  2. ^ a b Calflora taxon report, University of California, Xerophyllum tenax (Pursh) Nutt. beargrass, common beargrass
  3. ^ United States Department of Agriculture Plants Profile: Xerophyllum tenax
  4. ^ "Lady Bird Johnson Wildflower Center - The University of Texas at Austin". www.wildflower.org. Retrieved 2021-12-07.
  5. ^ "Beargrass". US National Park Service. Retrieved 2022-07-05.
  6. ^ Flora of North America, Profile and map: Xerophyllum tenax
  7. ^ Biota of North America Program 2014 county distribution map
  8. ^ a b "Beargrass Blooming Bountifully in the Flathead". 11 July 2019. Retrieved 2022-07-05.

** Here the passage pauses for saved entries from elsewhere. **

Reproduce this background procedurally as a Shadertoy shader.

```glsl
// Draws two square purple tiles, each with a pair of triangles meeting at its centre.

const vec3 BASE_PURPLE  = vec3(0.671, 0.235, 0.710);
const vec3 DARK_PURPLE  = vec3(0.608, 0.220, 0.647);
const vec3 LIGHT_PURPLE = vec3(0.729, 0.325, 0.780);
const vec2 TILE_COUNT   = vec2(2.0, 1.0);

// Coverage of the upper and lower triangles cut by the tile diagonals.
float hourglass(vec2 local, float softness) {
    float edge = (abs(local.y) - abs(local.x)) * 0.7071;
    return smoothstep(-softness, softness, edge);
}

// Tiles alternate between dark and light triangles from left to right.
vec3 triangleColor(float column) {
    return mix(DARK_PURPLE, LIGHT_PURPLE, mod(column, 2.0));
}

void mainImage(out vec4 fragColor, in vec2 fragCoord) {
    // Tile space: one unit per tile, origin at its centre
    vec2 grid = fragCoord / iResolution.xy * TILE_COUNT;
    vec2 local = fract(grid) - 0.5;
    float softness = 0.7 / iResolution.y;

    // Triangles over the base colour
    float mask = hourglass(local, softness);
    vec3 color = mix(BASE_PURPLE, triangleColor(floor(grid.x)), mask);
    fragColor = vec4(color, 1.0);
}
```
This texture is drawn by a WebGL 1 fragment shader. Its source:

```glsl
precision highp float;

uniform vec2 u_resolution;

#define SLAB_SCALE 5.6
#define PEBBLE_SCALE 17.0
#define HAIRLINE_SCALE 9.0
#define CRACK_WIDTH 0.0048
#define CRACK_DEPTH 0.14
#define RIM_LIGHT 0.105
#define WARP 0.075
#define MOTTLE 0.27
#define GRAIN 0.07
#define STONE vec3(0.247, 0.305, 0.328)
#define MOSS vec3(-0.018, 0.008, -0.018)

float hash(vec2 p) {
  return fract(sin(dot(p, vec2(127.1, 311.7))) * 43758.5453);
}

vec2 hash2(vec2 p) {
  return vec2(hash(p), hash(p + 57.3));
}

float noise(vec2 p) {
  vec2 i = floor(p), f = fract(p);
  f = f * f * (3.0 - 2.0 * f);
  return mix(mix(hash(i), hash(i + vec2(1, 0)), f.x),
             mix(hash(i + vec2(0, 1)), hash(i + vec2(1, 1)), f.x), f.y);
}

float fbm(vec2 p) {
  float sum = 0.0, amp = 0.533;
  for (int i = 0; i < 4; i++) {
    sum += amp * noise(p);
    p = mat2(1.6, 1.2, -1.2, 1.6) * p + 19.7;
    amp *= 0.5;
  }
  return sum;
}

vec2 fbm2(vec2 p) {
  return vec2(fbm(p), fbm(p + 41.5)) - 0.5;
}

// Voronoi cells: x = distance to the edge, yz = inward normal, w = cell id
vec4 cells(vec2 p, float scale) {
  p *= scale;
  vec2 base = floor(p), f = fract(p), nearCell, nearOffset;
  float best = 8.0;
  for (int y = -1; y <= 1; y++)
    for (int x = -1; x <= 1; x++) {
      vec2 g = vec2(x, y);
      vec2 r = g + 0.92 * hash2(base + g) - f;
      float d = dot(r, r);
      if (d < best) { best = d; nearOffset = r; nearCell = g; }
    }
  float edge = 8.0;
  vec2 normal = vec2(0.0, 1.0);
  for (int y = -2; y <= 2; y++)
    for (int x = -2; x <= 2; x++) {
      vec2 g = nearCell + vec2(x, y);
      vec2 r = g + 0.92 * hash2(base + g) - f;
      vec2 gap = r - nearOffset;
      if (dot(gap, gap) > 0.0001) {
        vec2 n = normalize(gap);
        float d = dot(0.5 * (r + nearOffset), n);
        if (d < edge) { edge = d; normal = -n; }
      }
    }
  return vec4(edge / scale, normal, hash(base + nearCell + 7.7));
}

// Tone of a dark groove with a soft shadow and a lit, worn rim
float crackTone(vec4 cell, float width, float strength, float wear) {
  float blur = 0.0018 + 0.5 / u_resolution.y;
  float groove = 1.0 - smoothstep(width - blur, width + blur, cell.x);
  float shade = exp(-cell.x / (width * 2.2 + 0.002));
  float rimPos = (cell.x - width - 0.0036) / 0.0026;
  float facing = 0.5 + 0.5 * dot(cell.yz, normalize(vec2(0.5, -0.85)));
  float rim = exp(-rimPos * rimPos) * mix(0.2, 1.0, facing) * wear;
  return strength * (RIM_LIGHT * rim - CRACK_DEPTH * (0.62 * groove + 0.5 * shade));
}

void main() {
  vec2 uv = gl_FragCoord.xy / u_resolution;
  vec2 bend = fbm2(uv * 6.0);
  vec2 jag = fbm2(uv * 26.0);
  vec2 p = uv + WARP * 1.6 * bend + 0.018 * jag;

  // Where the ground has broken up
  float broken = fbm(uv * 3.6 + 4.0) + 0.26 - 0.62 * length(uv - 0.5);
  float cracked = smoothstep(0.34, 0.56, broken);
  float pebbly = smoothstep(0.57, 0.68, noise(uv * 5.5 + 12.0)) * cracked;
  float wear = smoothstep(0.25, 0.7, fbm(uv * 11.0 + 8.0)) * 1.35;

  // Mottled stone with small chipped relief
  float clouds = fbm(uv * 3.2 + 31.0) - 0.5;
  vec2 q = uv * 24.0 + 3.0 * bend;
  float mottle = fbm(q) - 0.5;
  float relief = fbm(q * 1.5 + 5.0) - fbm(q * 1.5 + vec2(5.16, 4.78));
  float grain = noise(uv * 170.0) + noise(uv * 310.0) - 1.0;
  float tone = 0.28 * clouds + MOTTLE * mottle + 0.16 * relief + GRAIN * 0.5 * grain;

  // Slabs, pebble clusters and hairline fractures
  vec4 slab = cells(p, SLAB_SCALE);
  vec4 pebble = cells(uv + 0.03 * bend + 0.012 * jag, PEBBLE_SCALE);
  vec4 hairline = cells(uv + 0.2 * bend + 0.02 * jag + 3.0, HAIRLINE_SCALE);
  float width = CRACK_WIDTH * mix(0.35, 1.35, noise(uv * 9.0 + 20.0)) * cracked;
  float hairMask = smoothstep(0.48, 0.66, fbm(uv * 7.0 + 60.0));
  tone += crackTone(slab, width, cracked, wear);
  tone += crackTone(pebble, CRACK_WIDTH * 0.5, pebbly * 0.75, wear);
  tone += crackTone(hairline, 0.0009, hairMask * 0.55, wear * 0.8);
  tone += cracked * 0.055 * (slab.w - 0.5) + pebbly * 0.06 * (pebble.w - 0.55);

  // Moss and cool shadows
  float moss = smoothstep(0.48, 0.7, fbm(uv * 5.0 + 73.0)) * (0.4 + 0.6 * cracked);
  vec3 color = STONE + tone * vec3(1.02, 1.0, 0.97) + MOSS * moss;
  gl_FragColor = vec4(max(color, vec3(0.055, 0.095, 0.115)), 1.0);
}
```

  9. ^ a b Reiner, Ralph E. (1969). Introducing the Flowering Beauty of Glacier National Park and the Majestic High Rockies. Glacier Park, Inc. p. 4.
  10. ^ Fagan, Damian (2019). Wildflowers of Oregon: A Field Guide to Over 400 Wildflowers, Trees, and Shrubs of the Coast, Cascades, and High Desert. Guilford, CT: FalconGuides. p. 61. ISBN 978-1-4930-3633-2. OCLC 1073035766.
  11. ^ a b c Plants for a Future, Xerophyllum tenax - (Purs.)Nutt.
  12. ^ a b Whitney, Stephen (1985). Western Forests (The Audubon Society Nature Guides). New York: Knopf. p. 553. ISBN 0-394-73127-1.
  13. ^ Murphey, Edith Van Allen 1990 Indian Uses of Native Plants. Glenwood, Ill. Meyerbooks. Originally published in 1959 (p. 2)
  14. ^ Campbell, Paul Douglas 1999 Survival Skills of Native California. Gibbs Smith (p. 209)

External links[edit]